Huff off: Straw houses are stronger than you were told…
aterials science is everywhere, and you’ve been learning about it for longer than you’d think.
The first little pig built his house out of straw; the second out of sticks; but it was the cunning third pig, a bricklayer, who taught us all an important lesson about materials selection. In reality, however, the Big Bad Wolf would have dizzied and passed out long before first house succumbed to his huffs and puffs.
Straw houses have been built since the Paleolithic Era on the African plains, and have seen spikes in popularity since – the invention of the mechanical hay baler saw a straw-bale construction craze towards the end of the 19th century, and more recently there has been something of a revival, as alternative materials are considered to improve sustainability.
Straw is an excellent insulator. On top of that it’s cheap, easily available and – an increasingly important word – sustainable. The BaleHaus at the University of Bath, which was opened by Kevin McCloud in 2009, was built as a research project in collaboration with industrial partner ModCell, using straw and hemp bale panels. This nifty short video explains the basic principle.
As well as demonstrating fantastic thermal and acoustic performance, in a simulation using hydraulic jacks, the BaleHaus was successfully tested for its resistance to hurricane-force wind levels up to 193kph (120mph). That’s a big set of wolf lungs.
You dropped something: This flamboyant chap had better watch his step – that doesn’t look like toughened glass to me…
In a more tongue-in-check scientific evaluation of fairytale lore, Antariksh Bothale, a mechanical engineer in Bombay, asked ‘What qualities would the glass in Cinderella’s slippers need to have in order for her to walk and dance comfortably (and hold her weight)?’
Bothale’s investigation is a bit of fun, but an impressively thorough one. He considers the yield strengths of different forms of glass compared with the comparative stresses that would develop in the material under Cinderella’s estimated maximum weight of 50kg.
Bending glass: Assuming her stepping angle is around 30°, Bothale claims only half of Cinderella’s weight (500 sin 30) would act in the normal direction of the heel…
His studies accounted for the bending that would be applied to her heel causing compressive stress, the increased impact force when she runs out of the castle as midnight approaches… after contemplating all of this and more, Bothale settled on thermally toughened glass to take Cinders to the ball, recommending that she stick to a toe-first foot strike.
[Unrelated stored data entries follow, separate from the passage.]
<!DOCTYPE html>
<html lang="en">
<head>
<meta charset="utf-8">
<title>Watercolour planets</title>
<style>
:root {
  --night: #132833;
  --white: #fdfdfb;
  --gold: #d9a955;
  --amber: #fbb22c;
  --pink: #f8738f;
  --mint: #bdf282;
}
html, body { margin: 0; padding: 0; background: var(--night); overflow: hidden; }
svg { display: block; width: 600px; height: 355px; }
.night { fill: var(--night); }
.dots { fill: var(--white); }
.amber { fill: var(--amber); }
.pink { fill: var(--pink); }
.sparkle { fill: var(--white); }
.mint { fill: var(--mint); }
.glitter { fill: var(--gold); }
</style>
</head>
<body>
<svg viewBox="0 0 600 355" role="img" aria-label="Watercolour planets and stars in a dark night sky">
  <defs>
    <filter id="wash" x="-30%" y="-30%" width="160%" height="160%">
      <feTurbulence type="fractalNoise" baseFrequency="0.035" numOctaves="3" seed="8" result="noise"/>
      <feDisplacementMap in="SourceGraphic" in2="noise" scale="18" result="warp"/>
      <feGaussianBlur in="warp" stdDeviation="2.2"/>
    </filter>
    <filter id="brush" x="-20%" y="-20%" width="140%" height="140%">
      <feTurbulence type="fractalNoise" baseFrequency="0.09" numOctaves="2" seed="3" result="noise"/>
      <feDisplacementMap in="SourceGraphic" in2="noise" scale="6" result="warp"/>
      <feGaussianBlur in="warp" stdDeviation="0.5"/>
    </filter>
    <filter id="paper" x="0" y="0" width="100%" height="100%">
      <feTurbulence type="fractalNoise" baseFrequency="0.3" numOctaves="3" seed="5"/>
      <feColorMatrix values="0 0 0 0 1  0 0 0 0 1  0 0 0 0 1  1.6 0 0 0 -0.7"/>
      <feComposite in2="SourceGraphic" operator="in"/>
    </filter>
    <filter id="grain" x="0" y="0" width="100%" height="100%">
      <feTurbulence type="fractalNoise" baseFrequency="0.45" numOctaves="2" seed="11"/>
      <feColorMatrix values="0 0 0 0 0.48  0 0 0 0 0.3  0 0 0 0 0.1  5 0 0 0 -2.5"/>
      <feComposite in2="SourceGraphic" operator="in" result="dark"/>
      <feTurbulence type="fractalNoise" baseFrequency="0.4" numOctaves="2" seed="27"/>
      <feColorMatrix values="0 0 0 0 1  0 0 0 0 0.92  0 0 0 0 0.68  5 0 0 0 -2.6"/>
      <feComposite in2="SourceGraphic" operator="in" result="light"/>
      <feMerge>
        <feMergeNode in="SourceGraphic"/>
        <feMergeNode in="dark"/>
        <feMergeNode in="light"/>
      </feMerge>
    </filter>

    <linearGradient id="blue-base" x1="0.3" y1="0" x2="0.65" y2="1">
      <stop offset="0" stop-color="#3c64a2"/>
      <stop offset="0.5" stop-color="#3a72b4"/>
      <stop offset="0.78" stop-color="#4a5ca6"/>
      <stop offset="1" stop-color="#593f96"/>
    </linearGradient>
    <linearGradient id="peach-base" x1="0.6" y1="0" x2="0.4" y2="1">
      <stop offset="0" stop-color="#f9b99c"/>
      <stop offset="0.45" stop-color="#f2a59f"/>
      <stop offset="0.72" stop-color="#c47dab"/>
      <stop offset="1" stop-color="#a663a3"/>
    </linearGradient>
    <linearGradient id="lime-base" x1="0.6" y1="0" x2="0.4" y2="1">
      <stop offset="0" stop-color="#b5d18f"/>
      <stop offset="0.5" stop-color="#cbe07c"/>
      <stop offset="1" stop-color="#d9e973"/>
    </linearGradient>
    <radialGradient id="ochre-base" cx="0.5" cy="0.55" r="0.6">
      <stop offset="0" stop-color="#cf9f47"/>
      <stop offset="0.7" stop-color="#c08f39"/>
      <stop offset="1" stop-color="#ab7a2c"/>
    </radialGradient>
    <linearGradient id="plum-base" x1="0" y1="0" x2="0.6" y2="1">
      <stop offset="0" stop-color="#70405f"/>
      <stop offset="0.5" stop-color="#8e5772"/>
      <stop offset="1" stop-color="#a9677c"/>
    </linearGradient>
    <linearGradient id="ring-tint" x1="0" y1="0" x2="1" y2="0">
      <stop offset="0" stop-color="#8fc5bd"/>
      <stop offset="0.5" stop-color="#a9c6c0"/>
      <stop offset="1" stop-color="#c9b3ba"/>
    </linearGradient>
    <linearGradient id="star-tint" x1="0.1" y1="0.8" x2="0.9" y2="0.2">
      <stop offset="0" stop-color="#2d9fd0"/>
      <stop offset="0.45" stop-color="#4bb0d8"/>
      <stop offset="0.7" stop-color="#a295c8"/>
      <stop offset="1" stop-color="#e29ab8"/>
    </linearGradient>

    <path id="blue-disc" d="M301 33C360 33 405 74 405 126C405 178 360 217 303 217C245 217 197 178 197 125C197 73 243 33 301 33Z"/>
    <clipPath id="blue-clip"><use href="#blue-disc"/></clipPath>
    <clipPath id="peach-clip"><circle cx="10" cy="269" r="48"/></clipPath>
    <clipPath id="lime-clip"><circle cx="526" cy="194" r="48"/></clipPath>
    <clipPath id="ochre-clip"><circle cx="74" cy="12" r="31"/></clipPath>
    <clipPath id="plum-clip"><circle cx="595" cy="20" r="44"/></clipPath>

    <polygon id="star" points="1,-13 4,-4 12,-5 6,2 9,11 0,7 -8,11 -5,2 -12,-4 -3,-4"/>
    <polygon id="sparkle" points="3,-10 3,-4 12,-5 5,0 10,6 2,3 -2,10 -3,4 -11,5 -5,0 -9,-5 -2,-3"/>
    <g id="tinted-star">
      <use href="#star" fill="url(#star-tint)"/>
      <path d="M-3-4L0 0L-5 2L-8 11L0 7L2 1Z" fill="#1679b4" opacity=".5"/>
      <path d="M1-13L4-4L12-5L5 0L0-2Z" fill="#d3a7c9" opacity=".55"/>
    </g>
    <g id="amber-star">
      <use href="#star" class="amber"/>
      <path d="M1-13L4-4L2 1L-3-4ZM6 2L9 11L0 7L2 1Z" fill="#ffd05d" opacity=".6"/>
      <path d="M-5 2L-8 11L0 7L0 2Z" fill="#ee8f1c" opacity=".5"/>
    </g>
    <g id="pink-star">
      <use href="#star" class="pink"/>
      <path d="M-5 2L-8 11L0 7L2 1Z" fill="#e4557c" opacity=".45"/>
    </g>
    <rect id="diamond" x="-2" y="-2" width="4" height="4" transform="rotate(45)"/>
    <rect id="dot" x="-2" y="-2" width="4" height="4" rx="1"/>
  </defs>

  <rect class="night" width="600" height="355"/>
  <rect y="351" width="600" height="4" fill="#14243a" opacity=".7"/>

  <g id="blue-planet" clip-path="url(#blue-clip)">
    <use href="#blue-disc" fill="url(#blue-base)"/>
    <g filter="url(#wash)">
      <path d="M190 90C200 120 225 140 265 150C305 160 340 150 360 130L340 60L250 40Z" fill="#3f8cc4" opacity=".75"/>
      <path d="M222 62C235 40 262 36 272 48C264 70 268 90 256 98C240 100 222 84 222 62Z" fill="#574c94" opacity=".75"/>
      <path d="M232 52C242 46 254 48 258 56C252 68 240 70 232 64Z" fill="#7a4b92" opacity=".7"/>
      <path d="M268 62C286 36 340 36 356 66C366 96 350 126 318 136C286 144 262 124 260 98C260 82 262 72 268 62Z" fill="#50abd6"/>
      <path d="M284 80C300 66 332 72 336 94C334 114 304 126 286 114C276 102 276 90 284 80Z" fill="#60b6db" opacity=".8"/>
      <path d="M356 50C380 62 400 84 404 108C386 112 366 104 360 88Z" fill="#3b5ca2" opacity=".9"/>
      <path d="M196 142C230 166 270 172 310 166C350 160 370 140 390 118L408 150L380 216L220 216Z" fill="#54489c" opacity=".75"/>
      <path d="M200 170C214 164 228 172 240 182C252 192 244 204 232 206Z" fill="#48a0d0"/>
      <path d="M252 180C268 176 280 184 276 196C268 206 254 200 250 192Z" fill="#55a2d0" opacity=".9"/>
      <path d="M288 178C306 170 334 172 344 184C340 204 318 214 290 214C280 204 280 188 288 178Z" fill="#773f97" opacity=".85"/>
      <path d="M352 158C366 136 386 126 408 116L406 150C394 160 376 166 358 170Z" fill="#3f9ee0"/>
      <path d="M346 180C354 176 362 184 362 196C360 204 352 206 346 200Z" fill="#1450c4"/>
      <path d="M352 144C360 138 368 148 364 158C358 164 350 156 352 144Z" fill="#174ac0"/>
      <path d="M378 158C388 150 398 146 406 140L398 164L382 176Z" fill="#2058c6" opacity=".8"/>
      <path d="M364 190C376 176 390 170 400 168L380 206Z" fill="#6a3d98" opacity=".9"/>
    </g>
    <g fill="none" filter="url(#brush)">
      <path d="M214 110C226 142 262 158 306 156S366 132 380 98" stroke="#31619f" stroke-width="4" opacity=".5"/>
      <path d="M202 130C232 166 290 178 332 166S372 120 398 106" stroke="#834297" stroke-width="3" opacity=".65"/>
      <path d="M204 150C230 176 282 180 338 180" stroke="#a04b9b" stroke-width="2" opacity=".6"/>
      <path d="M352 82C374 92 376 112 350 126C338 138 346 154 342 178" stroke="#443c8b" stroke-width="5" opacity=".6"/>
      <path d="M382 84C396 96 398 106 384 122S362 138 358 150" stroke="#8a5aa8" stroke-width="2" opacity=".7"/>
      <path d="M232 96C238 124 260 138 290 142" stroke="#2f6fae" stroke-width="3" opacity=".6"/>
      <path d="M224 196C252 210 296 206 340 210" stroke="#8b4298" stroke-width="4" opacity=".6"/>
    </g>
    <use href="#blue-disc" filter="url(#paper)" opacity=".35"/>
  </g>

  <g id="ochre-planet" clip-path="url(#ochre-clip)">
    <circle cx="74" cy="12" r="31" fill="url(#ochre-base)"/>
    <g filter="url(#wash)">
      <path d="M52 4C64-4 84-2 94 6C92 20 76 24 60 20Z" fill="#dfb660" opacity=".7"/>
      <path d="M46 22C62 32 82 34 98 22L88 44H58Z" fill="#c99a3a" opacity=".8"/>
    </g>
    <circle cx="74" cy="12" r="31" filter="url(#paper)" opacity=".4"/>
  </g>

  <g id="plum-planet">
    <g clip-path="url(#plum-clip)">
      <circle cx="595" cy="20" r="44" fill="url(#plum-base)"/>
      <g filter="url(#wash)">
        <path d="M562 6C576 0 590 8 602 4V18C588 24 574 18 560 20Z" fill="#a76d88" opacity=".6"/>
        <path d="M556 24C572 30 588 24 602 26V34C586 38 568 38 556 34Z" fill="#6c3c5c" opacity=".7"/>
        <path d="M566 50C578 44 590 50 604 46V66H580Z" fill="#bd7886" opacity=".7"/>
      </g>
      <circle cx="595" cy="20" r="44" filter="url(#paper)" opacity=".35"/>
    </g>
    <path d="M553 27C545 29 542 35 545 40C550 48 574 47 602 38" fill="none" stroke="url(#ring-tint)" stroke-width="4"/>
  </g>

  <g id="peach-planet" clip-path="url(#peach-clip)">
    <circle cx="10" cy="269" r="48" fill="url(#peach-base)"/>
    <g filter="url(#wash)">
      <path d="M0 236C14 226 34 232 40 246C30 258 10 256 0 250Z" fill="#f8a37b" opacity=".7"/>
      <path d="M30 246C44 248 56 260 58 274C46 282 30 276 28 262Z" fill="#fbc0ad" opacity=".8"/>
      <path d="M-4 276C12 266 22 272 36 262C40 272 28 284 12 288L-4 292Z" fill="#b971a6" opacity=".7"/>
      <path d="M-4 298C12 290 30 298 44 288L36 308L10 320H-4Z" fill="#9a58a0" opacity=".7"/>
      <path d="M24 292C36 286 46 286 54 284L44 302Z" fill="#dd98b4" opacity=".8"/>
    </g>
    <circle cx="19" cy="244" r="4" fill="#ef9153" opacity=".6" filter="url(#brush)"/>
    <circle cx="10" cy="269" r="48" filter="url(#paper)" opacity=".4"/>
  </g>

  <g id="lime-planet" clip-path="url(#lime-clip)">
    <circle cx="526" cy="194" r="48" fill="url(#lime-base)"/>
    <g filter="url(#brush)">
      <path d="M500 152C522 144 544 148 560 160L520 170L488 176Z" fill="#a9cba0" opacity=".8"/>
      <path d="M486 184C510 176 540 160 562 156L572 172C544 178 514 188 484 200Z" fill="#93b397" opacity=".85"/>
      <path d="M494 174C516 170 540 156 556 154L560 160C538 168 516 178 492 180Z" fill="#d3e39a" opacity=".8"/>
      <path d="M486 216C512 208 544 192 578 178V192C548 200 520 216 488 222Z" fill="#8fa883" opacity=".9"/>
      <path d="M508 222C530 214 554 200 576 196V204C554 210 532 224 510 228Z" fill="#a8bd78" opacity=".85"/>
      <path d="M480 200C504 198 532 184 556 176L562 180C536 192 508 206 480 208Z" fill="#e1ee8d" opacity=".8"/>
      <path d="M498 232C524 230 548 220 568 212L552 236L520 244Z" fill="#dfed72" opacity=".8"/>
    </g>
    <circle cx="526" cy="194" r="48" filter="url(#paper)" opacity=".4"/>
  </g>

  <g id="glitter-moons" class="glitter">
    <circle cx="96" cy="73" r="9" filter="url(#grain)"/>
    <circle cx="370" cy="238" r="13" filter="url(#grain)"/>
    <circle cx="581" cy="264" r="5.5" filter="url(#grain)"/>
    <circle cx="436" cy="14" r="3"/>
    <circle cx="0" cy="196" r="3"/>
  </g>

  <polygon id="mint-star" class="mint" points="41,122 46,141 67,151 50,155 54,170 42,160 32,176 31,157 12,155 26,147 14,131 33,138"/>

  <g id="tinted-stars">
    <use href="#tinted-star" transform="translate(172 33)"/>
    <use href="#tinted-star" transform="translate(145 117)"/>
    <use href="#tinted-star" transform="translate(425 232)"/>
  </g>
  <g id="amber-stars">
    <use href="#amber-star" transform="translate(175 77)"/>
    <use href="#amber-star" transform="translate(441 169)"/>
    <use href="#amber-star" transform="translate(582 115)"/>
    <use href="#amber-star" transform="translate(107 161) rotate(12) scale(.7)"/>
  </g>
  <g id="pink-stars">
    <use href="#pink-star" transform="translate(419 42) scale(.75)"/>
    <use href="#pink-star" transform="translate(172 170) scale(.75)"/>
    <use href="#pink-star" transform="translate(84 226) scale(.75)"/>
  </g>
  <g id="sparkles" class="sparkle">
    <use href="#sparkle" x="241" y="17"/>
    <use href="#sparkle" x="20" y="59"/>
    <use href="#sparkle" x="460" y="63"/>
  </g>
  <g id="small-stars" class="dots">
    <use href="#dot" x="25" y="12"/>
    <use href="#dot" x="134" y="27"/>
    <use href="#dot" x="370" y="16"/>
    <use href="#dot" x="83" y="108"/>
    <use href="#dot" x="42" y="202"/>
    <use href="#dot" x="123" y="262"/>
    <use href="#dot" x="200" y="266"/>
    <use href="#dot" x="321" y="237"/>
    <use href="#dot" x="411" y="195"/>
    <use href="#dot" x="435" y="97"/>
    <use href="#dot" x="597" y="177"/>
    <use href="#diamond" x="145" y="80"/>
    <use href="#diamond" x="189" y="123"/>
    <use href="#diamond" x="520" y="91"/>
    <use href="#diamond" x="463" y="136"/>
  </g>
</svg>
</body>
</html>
Take a look at his full assessment here – it even sparked some comment-based debate.
By Simon Frost